- Prompt -
Below are the records; copy each line in which "torso" occurs.

(Collected data entries)
-- Opening Marker --

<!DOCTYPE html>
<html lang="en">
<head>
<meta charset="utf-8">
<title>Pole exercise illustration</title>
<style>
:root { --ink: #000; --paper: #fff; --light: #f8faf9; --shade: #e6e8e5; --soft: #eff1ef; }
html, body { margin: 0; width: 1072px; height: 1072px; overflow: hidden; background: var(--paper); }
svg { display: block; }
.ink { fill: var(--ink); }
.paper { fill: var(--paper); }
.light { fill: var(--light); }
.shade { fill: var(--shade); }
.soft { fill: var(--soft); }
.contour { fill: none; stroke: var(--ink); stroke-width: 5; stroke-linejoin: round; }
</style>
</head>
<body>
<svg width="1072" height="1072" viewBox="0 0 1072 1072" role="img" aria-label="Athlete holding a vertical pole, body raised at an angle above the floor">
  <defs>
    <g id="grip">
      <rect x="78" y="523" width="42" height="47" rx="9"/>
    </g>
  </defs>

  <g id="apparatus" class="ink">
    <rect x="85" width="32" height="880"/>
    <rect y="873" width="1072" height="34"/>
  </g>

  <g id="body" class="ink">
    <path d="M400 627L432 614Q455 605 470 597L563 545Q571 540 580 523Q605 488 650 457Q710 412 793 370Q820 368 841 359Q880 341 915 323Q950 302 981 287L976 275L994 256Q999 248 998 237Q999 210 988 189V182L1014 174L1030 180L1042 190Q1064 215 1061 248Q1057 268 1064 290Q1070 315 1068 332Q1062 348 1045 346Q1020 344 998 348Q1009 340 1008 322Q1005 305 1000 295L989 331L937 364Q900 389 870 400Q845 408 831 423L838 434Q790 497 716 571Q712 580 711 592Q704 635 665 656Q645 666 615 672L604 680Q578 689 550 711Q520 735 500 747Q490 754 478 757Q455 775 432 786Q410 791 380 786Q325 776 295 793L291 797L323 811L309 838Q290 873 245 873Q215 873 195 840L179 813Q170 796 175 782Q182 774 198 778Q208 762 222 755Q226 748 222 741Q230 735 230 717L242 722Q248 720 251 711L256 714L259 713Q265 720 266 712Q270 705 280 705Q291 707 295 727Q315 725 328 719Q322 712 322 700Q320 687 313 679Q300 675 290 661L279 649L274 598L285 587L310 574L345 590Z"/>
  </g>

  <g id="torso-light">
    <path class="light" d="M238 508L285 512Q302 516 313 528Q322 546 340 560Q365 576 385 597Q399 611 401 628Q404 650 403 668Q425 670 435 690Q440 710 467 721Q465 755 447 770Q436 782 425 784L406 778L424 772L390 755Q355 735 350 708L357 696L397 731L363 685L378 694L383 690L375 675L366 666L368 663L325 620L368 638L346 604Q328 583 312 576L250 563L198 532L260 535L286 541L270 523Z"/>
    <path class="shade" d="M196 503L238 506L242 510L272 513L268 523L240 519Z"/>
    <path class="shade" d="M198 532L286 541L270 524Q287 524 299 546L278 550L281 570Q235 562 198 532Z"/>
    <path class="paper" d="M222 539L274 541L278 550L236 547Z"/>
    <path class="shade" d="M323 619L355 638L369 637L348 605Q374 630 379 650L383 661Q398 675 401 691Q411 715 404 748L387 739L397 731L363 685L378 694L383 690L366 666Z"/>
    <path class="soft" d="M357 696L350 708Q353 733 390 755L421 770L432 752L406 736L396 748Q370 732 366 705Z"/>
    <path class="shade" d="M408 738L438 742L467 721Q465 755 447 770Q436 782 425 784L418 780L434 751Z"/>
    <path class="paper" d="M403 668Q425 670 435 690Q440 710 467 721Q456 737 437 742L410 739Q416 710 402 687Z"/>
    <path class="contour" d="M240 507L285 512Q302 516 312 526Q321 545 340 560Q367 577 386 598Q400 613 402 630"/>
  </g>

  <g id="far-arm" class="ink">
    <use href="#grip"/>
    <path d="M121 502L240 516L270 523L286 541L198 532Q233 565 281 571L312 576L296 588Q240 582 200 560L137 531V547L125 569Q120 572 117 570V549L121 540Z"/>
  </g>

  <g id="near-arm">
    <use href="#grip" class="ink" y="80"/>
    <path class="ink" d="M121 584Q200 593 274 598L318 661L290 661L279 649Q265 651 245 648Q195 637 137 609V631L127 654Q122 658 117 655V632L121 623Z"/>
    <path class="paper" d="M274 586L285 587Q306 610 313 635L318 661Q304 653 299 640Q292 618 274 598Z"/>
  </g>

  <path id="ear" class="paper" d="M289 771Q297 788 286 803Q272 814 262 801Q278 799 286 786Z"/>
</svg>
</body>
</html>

-- Closing Marker --
-- Opening Marker --

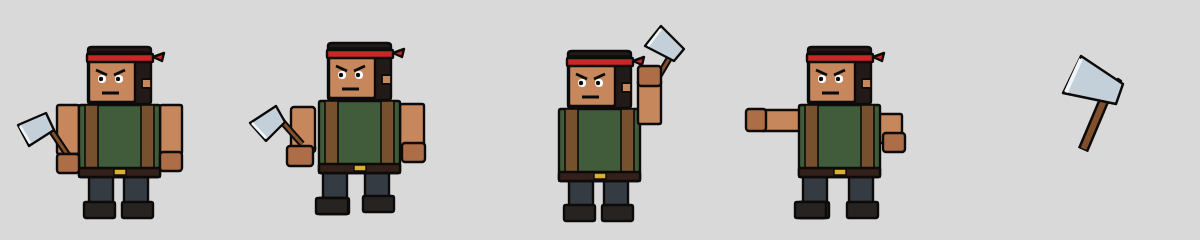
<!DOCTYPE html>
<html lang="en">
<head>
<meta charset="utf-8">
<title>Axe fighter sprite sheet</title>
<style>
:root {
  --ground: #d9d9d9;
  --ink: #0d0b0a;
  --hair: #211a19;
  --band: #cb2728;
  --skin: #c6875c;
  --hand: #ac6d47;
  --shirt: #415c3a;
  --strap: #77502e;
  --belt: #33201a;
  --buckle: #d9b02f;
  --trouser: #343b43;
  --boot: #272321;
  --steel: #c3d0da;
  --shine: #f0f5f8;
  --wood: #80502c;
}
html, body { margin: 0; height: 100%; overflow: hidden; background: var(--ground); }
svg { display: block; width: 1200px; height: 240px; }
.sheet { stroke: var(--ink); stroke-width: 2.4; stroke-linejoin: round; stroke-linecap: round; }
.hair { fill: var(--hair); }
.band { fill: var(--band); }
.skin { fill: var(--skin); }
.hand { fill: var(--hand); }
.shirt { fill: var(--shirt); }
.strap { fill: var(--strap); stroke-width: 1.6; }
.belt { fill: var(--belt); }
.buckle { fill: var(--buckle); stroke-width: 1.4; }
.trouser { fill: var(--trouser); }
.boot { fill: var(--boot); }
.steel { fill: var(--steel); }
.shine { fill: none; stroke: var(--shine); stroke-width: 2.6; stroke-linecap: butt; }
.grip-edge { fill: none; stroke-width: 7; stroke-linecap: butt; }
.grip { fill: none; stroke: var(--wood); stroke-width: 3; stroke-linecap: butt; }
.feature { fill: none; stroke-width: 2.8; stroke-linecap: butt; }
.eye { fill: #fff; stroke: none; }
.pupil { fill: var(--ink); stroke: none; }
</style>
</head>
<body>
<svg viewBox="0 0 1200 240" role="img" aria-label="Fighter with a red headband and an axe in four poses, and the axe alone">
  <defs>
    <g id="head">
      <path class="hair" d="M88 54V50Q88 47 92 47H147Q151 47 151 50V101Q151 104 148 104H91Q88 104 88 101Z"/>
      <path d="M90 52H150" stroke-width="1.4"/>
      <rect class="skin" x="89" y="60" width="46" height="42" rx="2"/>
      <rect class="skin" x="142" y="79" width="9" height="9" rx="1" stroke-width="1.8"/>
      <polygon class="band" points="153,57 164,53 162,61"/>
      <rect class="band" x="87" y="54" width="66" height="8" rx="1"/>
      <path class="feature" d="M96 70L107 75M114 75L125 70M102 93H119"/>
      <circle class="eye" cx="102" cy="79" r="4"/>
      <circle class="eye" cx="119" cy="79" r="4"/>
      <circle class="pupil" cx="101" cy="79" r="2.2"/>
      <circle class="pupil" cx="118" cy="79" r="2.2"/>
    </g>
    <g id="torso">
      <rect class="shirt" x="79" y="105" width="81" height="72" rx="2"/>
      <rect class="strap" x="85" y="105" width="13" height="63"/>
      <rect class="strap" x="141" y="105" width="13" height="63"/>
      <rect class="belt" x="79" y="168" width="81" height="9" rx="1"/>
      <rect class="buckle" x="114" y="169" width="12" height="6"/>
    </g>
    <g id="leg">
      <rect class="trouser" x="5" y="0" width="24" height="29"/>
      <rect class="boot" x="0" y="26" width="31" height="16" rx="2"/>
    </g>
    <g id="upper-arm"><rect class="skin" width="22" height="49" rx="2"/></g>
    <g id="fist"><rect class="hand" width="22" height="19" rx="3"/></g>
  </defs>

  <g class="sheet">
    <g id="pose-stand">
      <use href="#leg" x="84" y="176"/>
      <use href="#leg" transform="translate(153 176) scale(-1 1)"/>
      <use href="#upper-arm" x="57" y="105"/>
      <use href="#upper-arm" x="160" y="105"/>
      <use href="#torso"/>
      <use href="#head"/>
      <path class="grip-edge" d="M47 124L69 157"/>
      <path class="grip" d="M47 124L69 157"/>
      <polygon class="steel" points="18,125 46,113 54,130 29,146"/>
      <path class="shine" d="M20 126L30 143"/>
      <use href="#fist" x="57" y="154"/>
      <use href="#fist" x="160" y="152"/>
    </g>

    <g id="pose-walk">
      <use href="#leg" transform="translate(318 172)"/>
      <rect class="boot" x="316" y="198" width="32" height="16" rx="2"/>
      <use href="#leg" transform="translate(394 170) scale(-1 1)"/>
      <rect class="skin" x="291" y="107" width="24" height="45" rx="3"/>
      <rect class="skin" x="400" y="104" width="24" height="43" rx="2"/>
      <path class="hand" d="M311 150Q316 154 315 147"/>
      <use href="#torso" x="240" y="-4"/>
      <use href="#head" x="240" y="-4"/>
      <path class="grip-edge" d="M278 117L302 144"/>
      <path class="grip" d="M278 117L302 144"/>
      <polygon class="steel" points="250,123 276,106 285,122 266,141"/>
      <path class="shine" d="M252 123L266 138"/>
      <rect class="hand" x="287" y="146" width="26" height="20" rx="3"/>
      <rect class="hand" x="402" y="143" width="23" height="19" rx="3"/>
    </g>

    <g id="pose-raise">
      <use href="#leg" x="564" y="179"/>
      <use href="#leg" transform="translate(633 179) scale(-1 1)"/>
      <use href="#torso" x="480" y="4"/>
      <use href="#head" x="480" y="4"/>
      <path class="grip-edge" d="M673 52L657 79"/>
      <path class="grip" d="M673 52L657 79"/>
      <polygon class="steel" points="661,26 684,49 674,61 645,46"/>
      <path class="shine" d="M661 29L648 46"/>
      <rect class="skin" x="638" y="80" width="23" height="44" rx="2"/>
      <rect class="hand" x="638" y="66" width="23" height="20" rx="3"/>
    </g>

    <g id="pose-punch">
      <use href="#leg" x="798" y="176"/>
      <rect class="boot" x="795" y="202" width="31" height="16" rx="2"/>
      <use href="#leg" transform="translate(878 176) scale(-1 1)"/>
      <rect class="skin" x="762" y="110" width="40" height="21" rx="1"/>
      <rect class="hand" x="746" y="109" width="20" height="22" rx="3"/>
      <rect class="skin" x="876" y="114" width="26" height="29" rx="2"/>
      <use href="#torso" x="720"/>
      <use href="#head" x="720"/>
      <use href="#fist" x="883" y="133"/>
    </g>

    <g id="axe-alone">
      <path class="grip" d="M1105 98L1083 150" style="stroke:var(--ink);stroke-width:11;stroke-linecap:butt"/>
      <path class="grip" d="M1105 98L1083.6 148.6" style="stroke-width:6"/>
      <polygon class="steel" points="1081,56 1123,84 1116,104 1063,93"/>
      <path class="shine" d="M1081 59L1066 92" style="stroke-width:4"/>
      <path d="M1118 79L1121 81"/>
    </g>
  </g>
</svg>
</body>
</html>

-- Closing Marker --
-- Opening Marker --

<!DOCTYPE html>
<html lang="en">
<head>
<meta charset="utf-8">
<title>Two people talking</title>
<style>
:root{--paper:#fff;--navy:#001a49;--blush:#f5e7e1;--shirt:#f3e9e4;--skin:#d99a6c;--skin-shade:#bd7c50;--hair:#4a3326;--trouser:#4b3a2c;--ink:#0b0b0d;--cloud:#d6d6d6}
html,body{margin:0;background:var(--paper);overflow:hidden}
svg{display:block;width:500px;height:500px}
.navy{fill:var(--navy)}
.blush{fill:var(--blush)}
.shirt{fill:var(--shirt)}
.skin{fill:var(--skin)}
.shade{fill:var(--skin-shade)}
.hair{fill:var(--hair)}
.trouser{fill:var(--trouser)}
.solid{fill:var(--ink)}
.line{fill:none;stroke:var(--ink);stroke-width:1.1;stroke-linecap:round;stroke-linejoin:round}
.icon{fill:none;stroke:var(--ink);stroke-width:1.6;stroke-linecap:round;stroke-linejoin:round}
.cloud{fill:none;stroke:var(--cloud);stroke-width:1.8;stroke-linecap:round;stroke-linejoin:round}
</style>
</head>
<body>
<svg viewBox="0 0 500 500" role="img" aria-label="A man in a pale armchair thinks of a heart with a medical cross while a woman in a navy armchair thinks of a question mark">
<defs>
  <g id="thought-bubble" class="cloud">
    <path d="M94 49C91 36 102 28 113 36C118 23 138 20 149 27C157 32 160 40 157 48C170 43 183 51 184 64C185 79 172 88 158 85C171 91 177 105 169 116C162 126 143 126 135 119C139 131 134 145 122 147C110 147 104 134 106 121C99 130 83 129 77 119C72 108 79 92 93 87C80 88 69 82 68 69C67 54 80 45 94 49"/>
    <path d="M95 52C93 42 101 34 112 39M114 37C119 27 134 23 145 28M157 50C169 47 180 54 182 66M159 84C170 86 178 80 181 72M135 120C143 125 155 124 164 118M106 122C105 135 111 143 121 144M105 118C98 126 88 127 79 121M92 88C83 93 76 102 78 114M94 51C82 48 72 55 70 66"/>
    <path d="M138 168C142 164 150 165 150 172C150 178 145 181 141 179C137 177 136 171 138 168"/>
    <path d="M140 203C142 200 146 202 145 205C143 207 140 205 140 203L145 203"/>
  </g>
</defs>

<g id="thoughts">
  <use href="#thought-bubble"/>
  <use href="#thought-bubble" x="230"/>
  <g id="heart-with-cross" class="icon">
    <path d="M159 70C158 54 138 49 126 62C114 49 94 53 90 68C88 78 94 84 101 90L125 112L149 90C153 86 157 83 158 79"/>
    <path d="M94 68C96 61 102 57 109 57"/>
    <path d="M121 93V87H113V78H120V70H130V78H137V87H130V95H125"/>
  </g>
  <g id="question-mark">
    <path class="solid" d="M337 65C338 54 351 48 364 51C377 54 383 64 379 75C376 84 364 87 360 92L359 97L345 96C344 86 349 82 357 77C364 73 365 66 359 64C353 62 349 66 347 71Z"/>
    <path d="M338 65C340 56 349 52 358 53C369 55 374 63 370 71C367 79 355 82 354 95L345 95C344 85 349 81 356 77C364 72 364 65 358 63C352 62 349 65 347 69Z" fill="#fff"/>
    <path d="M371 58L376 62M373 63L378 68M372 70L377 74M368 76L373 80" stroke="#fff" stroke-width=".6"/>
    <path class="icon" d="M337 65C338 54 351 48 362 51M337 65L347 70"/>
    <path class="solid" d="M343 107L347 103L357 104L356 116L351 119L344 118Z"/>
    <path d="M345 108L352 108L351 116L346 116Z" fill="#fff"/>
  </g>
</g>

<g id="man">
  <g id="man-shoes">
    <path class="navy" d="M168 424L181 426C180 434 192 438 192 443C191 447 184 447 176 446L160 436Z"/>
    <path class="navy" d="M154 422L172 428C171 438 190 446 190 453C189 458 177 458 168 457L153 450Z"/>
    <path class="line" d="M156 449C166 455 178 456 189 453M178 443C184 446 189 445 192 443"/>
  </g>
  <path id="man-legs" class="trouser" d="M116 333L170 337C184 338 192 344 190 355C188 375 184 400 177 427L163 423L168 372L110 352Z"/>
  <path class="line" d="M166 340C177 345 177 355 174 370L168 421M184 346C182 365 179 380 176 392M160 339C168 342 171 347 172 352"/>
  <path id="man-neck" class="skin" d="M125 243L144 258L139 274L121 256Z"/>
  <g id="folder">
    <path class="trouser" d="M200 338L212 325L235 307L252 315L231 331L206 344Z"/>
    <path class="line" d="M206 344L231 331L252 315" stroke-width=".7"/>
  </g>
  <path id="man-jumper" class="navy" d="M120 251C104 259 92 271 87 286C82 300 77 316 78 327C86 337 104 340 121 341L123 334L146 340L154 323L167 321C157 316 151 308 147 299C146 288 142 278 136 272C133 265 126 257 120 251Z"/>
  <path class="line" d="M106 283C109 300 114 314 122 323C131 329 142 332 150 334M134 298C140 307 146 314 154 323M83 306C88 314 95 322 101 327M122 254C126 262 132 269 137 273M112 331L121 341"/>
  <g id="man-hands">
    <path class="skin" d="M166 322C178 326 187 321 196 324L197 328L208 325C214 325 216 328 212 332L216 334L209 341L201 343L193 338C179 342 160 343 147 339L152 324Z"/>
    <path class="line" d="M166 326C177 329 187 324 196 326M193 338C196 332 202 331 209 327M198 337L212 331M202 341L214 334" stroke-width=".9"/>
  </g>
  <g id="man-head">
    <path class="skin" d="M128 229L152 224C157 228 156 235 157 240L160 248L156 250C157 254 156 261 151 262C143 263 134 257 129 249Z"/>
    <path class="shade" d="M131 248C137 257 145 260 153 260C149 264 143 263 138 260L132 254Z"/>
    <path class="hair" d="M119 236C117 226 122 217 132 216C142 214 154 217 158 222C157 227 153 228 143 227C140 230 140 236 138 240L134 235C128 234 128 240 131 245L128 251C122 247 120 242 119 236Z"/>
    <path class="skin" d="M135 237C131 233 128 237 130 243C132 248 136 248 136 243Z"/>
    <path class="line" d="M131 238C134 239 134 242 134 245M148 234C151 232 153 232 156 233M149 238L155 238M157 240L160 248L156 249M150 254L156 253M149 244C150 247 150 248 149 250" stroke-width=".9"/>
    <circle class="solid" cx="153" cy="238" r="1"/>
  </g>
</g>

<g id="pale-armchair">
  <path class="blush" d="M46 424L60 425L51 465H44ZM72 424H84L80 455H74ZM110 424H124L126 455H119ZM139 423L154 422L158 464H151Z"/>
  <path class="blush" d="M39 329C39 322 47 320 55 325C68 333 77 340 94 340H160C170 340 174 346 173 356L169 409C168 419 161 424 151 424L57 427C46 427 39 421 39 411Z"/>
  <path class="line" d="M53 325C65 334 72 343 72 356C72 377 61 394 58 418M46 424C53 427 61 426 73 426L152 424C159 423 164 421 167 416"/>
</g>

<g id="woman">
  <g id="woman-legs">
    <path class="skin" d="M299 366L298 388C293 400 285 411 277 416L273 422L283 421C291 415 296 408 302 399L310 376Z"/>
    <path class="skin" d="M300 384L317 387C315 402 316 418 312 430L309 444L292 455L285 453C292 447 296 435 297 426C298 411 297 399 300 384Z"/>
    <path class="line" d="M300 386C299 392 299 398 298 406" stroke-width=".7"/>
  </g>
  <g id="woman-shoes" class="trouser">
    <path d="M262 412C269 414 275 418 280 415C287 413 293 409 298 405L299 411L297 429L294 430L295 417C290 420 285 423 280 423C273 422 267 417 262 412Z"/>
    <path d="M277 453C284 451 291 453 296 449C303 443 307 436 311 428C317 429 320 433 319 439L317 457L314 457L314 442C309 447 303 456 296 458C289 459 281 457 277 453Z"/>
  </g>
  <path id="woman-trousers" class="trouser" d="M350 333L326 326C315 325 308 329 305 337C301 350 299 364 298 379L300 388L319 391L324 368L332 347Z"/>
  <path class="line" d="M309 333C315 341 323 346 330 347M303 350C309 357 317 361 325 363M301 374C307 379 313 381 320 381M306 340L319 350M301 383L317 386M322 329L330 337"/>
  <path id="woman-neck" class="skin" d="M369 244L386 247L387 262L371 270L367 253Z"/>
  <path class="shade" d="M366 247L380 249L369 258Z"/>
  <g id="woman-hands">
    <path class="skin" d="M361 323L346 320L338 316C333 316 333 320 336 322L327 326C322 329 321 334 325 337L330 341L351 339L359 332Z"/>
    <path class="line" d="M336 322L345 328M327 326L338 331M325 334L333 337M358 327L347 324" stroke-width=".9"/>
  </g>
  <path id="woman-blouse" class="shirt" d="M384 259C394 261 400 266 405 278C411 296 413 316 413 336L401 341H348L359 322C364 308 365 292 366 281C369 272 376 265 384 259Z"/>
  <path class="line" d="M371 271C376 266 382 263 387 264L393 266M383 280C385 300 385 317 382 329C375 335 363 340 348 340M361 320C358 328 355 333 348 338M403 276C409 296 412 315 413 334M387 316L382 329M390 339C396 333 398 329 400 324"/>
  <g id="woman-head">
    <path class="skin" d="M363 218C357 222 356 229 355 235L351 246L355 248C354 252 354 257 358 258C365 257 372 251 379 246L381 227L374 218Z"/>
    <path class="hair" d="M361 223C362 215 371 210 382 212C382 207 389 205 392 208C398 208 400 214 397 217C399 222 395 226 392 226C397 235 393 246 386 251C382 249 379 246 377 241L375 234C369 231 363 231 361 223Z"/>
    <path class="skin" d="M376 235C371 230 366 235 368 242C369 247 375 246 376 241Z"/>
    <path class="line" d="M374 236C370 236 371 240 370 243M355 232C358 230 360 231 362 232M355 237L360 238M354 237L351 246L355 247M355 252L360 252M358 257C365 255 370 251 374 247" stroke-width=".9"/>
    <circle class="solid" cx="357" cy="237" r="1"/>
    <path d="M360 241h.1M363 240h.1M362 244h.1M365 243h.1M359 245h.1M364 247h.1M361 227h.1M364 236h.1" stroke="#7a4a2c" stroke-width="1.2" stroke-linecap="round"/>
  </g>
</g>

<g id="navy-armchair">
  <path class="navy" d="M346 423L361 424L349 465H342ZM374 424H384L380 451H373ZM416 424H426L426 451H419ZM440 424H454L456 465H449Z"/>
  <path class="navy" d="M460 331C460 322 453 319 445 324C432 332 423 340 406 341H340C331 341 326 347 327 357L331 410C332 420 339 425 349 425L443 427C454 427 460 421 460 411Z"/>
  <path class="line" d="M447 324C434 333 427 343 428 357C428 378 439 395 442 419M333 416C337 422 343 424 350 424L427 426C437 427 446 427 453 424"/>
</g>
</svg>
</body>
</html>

-- Closing Marker --

- Finished exercise -
  <g id="torso-light">
    <g id="torso">
      <use href="#torso"/>
      <use href="#torso" x="240" y="-4"/>
      <use href="#torso" x="480" y="4"/>
      <use href="#torso" x="720"/>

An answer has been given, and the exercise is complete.